GVSU will be hosting its second blood drive of the 2017-18 academic year from Tuesday, Sept. 26, to Friday, Sept. 29. Times and locations vary each day.
This week’s blood drive is a collaborative effort between GVSU’s Pre-Pharmacy Club, the Community Service Learning Center and Michigan Blood, with additional assistance from the Pre-Med Club and Pre-Veterinary Club.
Michigan Blood is the primary supplier for 60 hospitals in the state of Michigan. To accommodate the need of various hospitals in the state, Michigan Blood needs to accumulate more than 560 units of blood each day. So, the organization travels beyond the walls of hospitals to obtain the necessary amount of blood donations.

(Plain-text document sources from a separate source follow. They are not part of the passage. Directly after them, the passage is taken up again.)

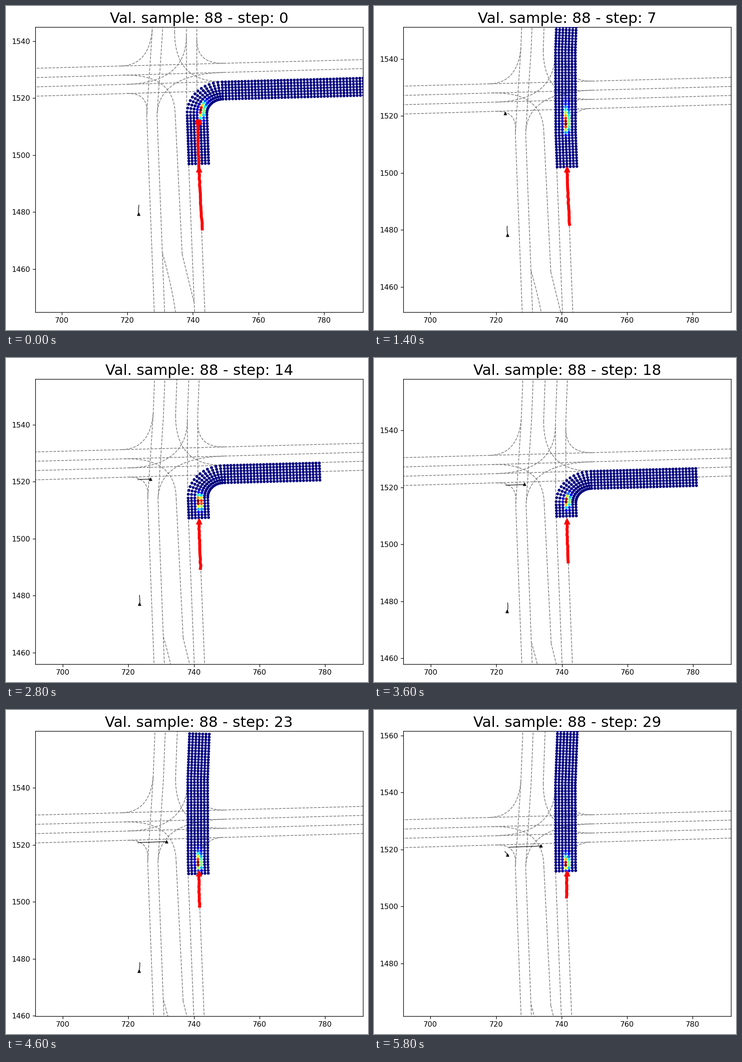
Animation of 791x708 px, one loop 6 s. Source, as a matplotlib script:

```python
import numpy as np
import matplotlib.pyplot as plt
from matplotlib.animation import FuncAnimation

W, H, DPI = 791, 708, 115.5
STEPS, PAST = 30, 19

# North-south lanes: x at four heights, in pairs one lane width apart
GAP = 3.15
YS = np.array([1445, 1514, 1543, 1562])
WEST = np.array([728.2, 725.9, 727.55, 728.2])
MID = np.array([737.6, 734.6, 734.4, 735])
EAST = np.array([740.5, 738.1, 738.02, 738.65])

# Corners: east-west lane, x where the turn begins, north-south lane, y where it ends
TURNS = [(3, 720, WEST, 1514), (0, 718, WEST, 1544), (1, 718.7, MID, 1514),
         (2, 749.4, MID, 1543), (0, 749.4, EAST + GAP, 1540.5),
         (2, 720, EAST, 1542), (1, 749.4, WEST + GAP, 1514.5)]

# Vehicle progress and the most likely goal, as key steps
EGO_T = [-19, -9, 0, 7, 10, 14, 18, 23, 29]
EGO_Y = [1474.05, 1485.3, 1494.9, 1501.15, 1503.35, 1506, 1508, 1509.9, 1511.55]
PEAK_T = [0, 7, 10, 14, 18, 23, 29]
PEAK_Y = [1516.1, 1517.3, 1516.4, 1513, 1515.3, 1513.4, 1514.7]

# Right turn: a fillet of radius R that begins at P0
P0, R, TILT = np.array([741.25, 1514.4]), 8.0, .031
RIGHT = np.array([np.cos(TILT), np.sin(TILT)])
UP = np.array([-np.sin(TILT), np.cos(TILT)])
ACROSS = np.arange(-3, 4)
NODE = 2.585


def ew(k, x):
    return 1530.4 - 3.265 * k + (.0305 + .001 * k) * (x - 690)


def ns(lane, y):
    return np.interp(y, YS, lane)


def bezier(a, b, c):
    t = np.linspace(0, 1, 14)[:, None]
    a, b, c = map(np.array, (a, b, c))
    return (1 - t) ** 2 * a + 2 * t * (1 - t) * b + t ** 2 * c


def corner(k, x, lane, y):
    xc = ns(lane, 1527)
    return bezier((x, ew(k, x)), (xc, ew(k, xc)), (ns(lane, y), y))


def road(s, turn):
    """Centre points and right-hand normals at distance s."""
    if turn:
        u = s - P0[1]
        a = np.clip(u / R, 0, np.pi / 2)
        up = np.minimum(u, 0) + R * np.sin(a)
        right = R * (1 - np.cos(a)) + np.maximum(u - R * np.pi / 2, 0)
        pos = P0 + np.outer(up, UP) + np.outer(right, RIGHT)
        return pos, np.outer(np.cos(a), RIGHT) - np.outer(np.sin(a), UP)
    x = ns(EAST + GAP, s)
    return np.c_[x, s], np.c_[np.ones_like(s), -np.gradient(x, s)]


def heat_grid(step, y):
    first = 1497 + NODE * np.ceil((y - 1497) / NODE)
    s = first + np.arange(80 if step < 12 else 50)
    turn = step < 6 or 9 <= step <= 20
    pos, normal = road(s, turn)
    pts = pos[:, None] + ACROSS[None, :, None] * normal[:, None]

    # Blob on the road: tighter as the car slows, longer ahead when going straight
    ds = s - np.interp(step, PEAK_T, PEAK_Y)
    dd = ACROSS - (max(.3, 1.3 - .06 * step) if turn else .3)
    spread = 2.2 - .035 * step
    spread = np.where(ds > 0, spread * (1 if turn else 1.8), spread)
    v = np.outer(np.exp(-(ds / spread) ** 2 / 2), np.exp(-(dd / .55) ** 2 / 2))
    return pts.reshape(-1, 2), (v / v.max()).ravel()


def ego(t):
    return 741.56 + .00096 * (t - 18) ** 2, np.interp(t, EGO_T, EGO_Y)


def walker(t):
    x = 723.44 + .07 * np.sin(t * .22) + .05 * np.sin(t * 1.3)
    return x, 1479.3 - .163 * t


def crosser(t):
    x = np.interp(t, [7, 10, 14, 18, 23, 29],
                  [722.9, 724.1, 726.75, 728.62, 731.7, 733.76])
    return x, 1520.75 + .024 * (t - 7)


def latecomer(t):
    u = (t - 24) / 5
    return 722.7 + .8 * u, 1519.3 - 1.25 * u + .15 * np.sin(np.pi * u)


# Other agents: motion, first and last step seen
OTHERS = [(walker, -PAST, 25), (crosser, 7, 29), (latecomer, 24, 29)]

wobble = np.random.default_rng(4).normal(0, .05, STEPS + PAST)

fig = plt.figure(figsize=((W + 1e-6) / DPI, (H + 1e-6) / DPI), dpi=DPI)
ax = fig.add_axes([63.8 / W, 39.2 / H, 716.1 / W, 622.6 / H])
ax.set_xticks(range(700, 800, 20))
ax.set_yticks(range(1440, 1580, 20))
title = ax.set_title("", fontsize=20)


def dashed(x, y):
    ax.plot(x, y, "--", color="gray", lw=1, zorder=1)


span = np.array([690, 794])
for k in range(4):
    dashed(span, ew(k, span))
for lane in (WEST, WEST + GAP, EAST, EAST + GAP):
    dashed(lane, YS)
for ys in ([1465.3, 1514], [1543, 1562]):
    dashed(ns(MID, ys), ys)
dashed([736.7, 740.4], [1465.3, 1448])
dashed(*bezier((730.7, 1465.6), (733.6, 1454), (734.65, 1445)).T)
dashed(*road(np.linspace(1514, 1527, 20), True)[0].T)
for turn in TURNS:
    dashed(*corner(*turn).T)

dots = ax.scatter([], [], s=16, c=[], cmap="jet", vmin=0, vmax=1, lw=0, zorder=3)
tracks = [(ax.plot([], [], "k", lw=1, alpha=.8, zorder=2)[0],
           ax.plot([], [], "k^", ms=4, alpha=.8, zorder=2)[0]) for _ in OTHERS]
trail, = ax.plot([], [], "r", lw=4, zorder=4)
head, = ax.plot([], [], "r^", ms=8, zorder=5)
goal, = ax.plot([], [], "ro", ms=8, zorder=5)


def draw(step):
    x, y = ego(step)
    ax.set_xlim(x - 50, x + 50)
    ax.set_ylim(y - 50, y + 50)
    title.set_text(f"Val. sample: 88 - step: {step}")

    pts, values = heat_grid(step, y)
    dots.set_offsets(pts)
    dots.set_array(values)

    # The first step also shows the true future path
    last = STEPS - 1 if step == 0 else step
    t = np.arange(step - PAST, last + 1)
    tx, ty = ego(t)
    trail.set_data(tx + wobble[t + PAST], ty)
    head.set_data([x], [y])
    goal.set_data(tx[-1:], ty[-1:])
    goal.set_visible(step == 0)

    for (move, begin, end), (line, mark) in zip(OTHERS, tracks):
        seen = begin <= step <= end
        line.set_visible(seen)
        mark.set_visible(seen)
        if seen:
            px, py = move(np.arange(max(begin, step - PAST), step + 1))
            line.set_data(px, py)
            mark.set_data(px[-1:], py[-1:])
    return []


anim = FuncAnimation(fig, draw, frames=STEPS, interval=200, repeat=True,
                     repeat_delay=0, blit=False)
plt.show()
```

Michigan Blood finds effectiveness in mobile blood drives, which are responsible for acquiring 70 percent of Michigan Blood’s supply. An additional 25 percent of blood donations come from blood drives at high schools and/or colleges.
At GVSU, student organizations take an active role in sponsoring blood drives. These student organizations hold a critical role in reaching out to students and educating them on how they can donate.
Cortney Cathey, secretary of GVSU's Pre-Pharmacy Club, said the club members initiate their role by tabling the week prior to the blood drive, as well as the week during, to gain potential donors. They also send emails and make various phone calls.
“The best way to get students to donate is by word of mouth,” Cathey said.
The intent of student-organization sponsorship is that the information they provide will spread by students relaying information to their friends, hopefully accumulating more donors.
Besides the large sum of students, Amy Rotter, Michigan Blood community outreach and partner relations coordinator, said one reason for holding blood drives on campus is because of the convenience it creates for students, a factor that makes them more likely to donate.
“(Campus blood drives) make us more accessible, and students can either make an appointment ahead of time or just walk in,” Rotter said.
There is paperwork that needs to be filled out prior to giving blood, and the process for donating takes approximately an hour. This includes a health screening, the blood draw, and waiting about 15 minutes afterward for monitoring and replenishing with snacks.
“The main reason people don’t give blood is because they’re not asked,” said Liz Collver, assistant director of Student Life. “But if we all gave blood once a year, we could have such an impact.”
As a campus, GVSU was able to accumulate 647 units of blood during the 2016-17 academic year. The amount of donors during each drive is often dependent on the student organization. Each day, there are 25 to 30 time slots available for donors. The goal for Michigan Blood and the Pre-Pharmacy Club is to get at least 15 donors per day.
“Donating blood is truly a way to save lives,” Rotter said.
For more information on times and locations, visit www.gvsu.edu/events/michigan-blood-bus-blood-drive-2/.
For more information on blood donation guidelines, visit www.miblood.org/donating-blood/.